I’m back! I kept thinking I had already finished this, and I think that is just because I already wrote my Karna post, and like Duryodhana, I felt like once he died, why go on?Continue reading
Part 6! Back to the main storyline after a detour into Krishna and Karna. Although I guess there will be more detours here, that’s what the Mahabharat is about, all the little stories that make us think about how things happen, how they begin and end.Continue reading
I already did Karna, now here is the other main character of the Mahabharat who is not part of the Pandava 5 brothers, Krishna.
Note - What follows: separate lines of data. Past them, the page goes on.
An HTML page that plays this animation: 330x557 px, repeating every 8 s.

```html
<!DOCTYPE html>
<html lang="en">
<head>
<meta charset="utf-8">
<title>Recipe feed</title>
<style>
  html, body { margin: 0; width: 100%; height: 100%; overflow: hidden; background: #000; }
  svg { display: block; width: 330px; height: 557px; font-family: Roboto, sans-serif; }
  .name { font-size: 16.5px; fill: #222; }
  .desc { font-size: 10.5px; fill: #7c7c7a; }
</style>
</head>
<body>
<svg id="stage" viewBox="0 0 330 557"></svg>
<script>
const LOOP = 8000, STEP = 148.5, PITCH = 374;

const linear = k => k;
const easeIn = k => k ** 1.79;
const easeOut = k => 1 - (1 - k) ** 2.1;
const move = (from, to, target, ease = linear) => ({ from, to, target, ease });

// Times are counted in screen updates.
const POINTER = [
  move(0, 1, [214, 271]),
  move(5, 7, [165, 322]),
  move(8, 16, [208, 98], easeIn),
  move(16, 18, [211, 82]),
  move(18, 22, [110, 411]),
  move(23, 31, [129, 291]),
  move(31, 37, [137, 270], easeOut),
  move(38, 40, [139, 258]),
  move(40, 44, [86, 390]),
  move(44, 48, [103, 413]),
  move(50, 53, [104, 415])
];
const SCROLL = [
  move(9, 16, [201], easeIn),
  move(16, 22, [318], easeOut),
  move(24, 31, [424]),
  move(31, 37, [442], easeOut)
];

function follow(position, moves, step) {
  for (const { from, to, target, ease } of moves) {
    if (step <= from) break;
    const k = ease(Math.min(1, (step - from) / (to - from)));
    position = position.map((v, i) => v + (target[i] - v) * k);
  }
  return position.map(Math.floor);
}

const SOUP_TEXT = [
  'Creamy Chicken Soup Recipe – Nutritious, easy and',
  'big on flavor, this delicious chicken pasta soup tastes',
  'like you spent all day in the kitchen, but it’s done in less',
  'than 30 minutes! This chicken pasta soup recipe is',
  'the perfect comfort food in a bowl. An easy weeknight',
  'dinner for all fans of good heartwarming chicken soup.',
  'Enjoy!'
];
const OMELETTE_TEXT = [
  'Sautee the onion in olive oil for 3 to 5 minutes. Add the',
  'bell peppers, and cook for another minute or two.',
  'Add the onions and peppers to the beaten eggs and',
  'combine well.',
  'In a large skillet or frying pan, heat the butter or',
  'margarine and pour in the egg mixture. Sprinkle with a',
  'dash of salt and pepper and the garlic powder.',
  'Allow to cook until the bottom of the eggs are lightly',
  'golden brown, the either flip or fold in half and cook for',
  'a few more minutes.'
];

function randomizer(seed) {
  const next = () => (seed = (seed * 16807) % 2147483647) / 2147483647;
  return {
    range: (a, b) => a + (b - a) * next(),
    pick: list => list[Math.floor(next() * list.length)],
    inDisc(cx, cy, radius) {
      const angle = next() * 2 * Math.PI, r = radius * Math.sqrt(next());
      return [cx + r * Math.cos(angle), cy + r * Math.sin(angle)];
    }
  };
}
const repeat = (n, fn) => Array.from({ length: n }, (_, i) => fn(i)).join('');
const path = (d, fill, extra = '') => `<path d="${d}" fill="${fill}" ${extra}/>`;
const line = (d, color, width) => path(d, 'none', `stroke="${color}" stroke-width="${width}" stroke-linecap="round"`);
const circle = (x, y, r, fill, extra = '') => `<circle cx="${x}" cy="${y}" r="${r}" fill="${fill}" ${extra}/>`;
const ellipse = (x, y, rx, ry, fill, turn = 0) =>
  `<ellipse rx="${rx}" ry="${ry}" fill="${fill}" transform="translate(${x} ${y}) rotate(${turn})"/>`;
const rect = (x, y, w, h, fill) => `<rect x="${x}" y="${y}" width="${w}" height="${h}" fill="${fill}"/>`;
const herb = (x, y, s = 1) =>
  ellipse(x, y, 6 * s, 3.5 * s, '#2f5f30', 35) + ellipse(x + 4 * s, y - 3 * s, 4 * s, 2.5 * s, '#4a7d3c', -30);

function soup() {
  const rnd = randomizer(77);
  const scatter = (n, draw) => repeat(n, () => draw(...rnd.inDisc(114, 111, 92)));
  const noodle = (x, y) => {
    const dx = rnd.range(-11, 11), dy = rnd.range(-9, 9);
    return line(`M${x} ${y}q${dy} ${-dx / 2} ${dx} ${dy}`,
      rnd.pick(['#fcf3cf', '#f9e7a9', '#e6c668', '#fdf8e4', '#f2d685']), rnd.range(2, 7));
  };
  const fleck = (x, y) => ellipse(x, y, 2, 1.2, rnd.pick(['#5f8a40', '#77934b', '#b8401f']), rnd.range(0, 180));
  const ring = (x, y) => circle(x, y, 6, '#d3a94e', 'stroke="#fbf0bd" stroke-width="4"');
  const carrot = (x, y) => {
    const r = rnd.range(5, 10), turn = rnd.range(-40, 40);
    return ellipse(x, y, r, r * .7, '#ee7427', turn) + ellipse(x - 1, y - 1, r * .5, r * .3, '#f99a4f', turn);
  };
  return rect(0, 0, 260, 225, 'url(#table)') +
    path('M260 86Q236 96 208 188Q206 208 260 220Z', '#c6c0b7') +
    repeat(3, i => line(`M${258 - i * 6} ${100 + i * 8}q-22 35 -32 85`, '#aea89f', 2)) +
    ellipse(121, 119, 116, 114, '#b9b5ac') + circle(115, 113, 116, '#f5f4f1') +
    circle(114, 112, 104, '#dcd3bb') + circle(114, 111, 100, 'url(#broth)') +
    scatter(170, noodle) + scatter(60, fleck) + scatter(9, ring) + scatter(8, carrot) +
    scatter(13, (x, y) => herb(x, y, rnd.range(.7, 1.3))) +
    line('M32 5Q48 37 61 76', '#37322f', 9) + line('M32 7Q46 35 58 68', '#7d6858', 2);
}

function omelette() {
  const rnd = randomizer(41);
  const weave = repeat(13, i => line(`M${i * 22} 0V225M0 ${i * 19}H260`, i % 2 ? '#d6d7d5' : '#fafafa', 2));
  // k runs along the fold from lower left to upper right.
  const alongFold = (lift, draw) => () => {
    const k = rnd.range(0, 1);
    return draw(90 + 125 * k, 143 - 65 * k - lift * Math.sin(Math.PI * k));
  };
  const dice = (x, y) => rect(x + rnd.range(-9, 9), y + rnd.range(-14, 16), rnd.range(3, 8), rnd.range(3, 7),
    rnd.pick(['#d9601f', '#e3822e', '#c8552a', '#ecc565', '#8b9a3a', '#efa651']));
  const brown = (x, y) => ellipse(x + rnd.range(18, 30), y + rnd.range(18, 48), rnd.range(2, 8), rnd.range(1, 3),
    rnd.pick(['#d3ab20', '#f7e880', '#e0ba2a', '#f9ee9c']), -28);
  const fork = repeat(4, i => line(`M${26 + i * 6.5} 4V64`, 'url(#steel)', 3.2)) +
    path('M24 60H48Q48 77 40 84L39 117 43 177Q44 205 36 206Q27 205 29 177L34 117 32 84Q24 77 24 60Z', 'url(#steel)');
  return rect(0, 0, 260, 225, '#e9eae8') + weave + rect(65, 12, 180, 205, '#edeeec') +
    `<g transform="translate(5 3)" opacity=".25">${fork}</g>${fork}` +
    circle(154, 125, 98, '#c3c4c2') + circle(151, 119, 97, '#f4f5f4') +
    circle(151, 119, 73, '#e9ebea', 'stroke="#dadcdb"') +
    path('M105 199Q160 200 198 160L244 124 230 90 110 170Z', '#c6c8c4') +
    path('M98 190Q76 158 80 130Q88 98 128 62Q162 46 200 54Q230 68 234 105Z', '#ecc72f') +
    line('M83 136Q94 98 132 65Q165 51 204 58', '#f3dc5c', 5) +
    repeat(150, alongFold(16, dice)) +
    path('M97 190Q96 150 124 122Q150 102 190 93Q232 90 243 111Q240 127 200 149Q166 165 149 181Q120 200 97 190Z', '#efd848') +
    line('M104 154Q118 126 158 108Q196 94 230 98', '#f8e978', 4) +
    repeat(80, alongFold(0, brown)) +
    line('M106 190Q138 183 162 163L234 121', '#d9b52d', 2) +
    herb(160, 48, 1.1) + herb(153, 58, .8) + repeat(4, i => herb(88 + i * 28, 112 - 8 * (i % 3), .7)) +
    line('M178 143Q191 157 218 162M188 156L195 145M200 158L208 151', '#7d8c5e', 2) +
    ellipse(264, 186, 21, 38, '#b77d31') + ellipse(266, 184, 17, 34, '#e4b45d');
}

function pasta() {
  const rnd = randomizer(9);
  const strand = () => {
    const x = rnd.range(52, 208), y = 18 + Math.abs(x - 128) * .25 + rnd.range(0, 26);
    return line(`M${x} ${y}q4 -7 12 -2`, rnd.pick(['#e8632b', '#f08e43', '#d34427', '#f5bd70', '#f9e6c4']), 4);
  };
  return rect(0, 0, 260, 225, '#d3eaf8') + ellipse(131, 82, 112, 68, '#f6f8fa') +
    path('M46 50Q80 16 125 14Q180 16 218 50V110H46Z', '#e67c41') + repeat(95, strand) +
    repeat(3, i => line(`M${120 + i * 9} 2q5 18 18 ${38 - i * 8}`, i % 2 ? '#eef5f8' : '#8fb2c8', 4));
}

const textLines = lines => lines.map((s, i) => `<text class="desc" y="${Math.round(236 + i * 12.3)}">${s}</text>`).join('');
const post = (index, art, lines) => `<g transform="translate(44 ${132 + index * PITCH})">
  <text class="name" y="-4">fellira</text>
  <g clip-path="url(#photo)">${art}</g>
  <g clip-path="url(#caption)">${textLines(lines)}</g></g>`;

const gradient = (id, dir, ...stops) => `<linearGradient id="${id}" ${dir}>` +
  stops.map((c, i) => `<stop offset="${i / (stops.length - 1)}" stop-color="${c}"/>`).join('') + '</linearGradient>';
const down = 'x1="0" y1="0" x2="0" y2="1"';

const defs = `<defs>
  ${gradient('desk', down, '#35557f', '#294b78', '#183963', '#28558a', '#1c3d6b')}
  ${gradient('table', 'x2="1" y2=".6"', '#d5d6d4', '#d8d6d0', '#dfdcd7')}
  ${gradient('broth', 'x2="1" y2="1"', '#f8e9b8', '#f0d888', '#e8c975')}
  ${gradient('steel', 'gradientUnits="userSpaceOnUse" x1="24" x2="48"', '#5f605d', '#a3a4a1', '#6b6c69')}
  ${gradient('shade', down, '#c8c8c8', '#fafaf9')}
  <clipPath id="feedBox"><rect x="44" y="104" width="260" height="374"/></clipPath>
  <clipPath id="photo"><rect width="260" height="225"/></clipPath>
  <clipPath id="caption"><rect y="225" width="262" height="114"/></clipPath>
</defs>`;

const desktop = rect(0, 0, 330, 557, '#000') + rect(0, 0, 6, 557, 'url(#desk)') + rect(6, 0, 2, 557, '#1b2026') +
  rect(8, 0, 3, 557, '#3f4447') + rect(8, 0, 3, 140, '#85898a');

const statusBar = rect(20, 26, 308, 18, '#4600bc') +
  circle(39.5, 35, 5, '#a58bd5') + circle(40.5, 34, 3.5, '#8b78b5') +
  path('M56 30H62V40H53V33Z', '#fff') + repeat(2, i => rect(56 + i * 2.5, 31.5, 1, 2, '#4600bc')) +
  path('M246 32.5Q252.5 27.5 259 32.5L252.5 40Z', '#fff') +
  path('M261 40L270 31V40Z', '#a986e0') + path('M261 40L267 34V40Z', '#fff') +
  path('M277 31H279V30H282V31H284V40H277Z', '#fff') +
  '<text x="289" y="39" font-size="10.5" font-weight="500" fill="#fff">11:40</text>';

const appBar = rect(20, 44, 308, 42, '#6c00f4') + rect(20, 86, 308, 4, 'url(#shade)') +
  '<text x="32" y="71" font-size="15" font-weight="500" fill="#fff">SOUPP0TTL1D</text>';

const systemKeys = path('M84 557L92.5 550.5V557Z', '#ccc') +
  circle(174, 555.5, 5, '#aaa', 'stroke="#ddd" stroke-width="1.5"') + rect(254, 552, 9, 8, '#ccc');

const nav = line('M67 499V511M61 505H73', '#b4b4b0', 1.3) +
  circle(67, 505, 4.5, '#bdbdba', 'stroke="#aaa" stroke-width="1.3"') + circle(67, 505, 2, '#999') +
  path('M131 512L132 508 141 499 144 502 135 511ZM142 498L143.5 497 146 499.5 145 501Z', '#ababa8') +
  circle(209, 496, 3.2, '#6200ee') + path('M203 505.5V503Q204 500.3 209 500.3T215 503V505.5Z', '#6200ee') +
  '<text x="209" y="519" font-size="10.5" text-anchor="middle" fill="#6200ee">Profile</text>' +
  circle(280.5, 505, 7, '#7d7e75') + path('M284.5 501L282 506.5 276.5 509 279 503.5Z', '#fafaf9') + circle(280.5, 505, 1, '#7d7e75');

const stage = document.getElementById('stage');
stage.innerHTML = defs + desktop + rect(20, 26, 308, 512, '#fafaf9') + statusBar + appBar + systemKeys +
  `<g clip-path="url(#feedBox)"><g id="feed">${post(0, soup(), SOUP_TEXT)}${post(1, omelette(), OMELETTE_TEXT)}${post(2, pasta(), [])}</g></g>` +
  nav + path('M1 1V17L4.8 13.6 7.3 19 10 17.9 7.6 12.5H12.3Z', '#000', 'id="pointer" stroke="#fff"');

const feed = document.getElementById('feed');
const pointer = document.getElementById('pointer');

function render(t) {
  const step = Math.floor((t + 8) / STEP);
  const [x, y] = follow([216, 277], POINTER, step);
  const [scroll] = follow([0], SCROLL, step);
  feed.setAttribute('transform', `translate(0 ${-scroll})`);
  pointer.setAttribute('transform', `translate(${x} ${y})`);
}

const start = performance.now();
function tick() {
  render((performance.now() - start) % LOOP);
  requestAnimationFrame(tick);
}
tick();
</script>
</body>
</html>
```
I want to clarify, I am in no way a religious scholar or even just a regular average Hindu. This is the story and philosophy at the most basic level as I have gleaned it through reading various simple versions of the text, and seeing how it played out in the lives of people I know and in the films.
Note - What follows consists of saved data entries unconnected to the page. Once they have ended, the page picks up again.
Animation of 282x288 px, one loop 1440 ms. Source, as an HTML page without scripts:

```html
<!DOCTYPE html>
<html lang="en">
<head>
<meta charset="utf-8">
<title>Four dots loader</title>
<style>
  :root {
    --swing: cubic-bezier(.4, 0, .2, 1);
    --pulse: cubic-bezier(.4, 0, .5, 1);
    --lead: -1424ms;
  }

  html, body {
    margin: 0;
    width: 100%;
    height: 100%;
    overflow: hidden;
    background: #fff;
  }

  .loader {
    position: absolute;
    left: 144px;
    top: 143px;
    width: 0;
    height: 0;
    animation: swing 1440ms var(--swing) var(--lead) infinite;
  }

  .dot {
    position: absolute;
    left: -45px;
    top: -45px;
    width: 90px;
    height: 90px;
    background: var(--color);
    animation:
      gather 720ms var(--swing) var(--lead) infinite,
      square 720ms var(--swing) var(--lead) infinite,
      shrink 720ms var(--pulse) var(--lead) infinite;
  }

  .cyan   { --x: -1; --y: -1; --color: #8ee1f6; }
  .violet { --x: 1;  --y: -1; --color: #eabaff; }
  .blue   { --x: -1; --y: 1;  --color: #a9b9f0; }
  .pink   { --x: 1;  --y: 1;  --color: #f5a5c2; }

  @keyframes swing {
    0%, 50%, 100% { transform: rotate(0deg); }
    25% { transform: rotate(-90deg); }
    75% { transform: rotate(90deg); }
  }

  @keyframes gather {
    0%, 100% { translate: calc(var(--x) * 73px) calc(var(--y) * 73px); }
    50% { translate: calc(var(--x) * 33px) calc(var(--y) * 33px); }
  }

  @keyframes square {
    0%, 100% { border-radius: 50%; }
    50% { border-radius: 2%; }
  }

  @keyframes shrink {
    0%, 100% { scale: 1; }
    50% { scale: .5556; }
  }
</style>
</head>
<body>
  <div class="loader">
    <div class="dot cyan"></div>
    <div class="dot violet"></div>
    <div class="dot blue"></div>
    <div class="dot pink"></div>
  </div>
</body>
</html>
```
This was a request from Angie, to break down the essential elements of these stories and save you the effort of trying to research them yourself. Obviously, if you are a desi person, you already know them more than well enough. But if you are a non-desi, I can give you a sort of primer on them.
I considered “myths”, but that’s not quite right. There are a combination of Persian legends, Punjabi folk tales, and of course the Puranic stories of Ram and Sita, which are all important to know if you watch Hindi film because they influence the way the narratives play out. Luckily, many of them are summarized and represented through simple songs!
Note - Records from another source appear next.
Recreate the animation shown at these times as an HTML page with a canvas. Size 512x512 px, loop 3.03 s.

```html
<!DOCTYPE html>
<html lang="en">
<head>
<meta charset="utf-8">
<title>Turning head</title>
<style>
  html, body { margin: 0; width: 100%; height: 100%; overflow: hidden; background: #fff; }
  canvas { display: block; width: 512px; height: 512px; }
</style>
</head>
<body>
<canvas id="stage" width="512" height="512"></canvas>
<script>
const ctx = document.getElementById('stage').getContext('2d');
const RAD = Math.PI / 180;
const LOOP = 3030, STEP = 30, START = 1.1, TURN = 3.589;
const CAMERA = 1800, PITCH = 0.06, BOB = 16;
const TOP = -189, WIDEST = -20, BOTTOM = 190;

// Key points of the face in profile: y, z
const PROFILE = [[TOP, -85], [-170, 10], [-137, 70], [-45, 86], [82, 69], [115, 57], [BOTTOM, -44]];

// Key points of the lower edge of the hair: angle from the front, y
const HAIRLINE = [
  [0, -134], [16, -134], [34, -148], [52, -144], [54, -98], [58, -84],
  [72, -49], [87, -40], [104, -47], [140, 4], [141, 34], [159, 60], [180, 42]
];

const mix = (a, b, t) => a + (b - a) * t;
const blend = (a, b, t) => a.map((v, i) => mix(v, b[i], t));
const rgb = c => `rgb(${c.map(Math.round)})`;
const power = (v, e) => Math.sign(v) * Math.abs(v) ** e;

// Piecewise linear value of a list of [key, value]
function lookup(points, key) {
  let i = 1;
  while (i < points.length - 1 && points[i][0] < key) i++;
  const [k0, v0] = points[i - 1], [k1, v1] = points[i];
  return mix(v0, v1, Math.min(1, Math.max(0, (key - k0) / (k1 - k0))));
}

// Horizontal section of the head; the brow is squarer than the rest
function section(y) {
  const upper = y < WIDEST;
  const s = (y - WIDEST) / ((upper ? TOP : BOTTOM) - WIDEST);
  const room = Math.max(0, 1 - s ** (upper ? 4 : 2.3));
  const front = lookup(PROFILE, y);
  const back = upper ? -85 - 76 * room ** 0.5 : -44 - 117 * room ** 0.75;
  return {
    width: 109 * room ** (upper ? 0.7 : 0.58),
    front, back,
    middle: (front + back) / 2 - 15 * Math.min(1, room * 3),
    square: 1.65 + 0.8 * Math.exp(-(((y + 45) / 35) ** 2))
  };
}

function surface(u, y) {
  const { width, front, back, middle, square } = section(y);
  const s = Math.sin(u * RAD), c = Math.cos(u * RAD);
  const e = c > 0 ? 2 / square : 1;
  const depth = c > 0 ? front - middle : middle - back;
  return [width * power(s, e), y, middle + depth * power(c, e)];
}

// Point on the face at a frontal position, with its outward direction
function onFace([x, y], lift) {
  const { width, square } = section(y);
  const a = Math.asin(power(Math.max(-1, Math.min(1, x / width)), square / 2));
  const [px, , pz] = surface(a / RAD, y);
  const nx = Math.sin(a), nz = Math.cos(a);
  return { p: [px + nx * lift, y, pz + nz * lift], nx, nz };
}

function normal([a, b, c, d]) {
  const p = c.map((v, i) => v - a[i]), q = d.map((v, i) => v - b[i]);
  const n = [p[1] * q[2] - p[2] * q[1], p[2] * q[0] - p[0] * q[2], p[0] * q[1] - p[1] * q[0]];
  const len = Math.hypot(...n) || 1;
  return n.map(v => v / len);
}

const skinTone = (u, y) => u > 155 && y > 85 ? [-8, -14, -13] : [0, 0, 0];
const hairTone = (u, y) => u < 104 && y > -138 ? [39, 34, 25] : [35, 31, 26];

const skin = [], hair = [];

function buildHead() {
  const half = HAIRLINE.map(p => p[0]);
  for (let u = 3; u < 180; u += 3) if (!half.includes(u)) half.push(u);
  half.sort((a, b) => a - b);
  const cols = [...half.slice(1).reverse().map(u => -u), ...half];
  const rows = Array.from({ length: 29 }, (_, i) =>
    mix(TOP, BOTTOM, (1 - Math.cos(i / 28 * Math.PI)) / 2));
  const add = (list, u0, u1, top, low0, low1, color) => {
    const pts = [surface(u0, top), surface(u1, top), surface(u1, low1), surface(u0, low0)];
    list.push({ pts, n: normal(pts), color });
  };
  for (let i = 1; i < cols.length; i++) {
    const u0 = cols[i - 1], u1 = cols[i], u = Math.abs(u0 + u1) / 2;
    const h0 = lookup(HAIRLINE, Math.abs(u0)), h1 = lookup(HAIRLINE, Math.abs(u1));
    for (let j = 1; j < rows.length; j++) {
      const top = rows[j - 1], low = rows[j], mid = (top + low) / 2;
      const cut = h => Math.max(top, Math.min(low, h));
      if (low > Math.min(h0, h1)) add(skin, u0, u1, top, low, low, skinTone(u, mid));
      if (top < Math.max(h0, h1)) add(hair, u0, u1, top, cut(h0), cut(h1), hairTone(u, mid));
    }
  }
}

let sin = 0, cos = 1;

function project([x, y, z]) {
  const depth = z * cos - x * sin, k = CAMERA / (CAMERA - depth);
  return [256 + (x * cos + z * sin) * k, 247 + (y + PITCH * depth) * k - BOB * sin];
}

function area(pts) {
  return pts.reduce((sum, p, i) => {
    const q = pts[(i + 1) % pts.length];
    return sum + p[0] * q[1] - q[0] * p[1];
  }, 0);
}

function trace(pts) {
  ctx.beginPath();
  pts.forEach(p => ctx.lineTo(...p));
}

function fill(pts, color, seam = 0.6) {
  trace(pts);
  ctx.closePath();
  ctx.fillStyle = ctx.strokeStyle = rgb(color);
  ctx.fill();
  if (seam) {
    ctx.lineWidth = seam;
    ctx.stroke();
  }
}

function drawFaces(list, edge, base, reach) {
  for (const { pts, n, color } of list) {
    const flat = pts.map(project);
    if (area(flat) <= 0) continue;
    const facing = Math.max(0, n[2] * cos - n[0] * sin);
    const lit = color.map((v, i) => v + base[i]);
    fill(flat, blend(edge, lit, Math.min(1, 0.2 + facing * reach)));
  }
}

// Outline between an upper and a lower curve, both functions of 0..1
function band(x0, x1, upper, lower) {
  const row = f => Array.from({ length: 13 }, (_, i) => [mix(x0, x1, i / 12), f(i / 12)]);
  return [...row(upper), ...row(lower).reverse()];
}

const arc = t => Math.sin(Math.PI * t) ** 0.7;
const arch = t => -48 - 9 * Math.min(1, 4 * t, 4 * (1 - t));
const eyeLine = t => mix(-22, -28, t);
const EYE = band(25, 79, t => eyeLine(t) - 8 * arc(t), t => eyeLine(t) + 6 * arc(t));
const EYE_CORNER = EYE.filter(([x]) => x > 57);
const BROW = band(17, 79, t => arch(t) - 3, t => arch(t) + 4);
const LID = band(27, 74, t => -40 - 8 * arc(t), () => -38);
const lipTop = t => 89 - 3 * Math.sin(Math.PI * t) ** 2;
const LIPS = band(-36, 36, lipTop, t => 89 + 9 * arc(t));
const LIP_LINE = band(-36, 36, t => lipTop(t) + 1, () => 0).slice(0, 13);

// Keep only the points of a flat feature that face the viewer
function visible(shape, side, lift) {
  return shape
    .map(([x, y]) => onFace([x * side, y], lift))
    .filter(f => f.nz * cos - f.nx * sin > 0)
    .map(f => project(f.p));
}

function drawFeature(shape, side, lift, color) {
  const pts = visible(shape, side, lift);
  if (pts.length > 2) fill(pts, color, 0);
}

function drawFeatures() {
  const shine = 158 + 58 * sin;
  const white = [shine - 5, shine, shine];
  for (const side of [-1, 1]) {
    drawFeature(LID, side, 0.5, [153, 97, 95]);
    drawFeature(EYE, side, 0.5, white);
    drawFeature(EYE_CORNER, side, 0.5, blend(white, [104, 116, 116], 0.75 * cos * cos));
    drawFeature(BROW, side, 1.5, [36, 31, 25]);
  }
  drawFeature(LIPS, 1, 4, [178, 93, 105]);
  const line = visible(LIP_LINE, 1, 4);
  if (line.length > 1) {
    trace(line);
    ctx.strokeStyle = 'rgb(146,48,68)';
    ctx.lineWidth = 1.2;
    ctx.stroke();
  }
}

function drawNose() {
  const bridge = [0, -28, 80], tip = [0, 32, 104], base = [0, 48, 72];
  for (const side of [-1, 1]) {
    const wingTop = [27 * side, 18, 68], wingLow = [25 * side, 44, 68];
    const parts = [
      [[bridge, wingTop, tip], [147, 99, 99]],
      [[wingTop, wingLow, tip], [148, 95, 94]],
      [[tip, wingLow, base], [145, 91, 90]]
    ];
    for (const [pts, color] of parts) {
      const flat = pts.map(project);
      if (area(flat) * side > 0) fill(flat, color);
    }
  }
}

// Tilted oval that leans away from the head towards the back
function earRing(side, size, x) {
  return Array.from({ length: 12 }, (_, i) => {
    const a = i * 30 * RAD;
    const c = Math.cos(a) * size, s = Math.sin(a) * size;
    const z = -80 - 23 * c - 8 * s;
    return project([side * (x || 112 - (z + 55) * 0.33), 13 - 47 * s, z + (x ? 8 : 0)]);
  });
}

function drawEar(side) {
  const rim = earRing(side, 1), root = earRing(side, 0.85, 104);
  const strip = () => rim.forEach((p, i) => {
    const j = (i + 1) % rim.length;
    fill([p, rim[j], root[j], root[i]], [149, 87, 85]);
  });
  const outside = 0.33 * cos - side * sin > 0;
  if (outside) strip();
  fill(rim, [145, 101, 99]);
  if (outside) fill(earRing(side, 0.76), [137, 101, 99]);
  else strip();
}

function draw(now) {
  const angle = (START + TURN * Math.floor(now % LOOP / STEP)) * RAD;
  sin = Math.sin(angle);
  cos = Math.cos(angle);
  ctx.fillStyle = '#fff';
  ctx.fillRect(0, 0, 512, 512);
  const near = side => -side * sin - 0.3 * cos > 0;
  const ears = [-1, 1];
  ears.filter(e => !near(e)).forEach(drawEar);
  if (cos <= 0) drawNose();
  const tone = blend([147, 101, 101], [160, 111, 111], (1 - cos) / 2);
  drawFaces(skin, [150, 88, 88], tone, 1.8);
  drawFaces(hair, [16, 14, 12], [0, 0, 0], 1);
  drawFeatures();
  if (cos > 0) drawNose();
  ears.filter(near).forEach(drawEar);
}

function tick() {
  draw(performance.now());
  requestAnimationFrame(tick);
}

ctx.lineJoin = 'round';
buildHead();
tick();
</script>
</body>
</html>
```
I am having such an American weekend! Star Wars yesterday, and finally catching up on Fargo today! But, since I am still a student of Indian film, just like Star Wars yesterday, Fargo made me start thinking about what it has in common with Indian narratives, and how those narratives might actually be universal.
In this case, the Mahabharata. Or more accurately, the Mahabharata versus the Ramayana.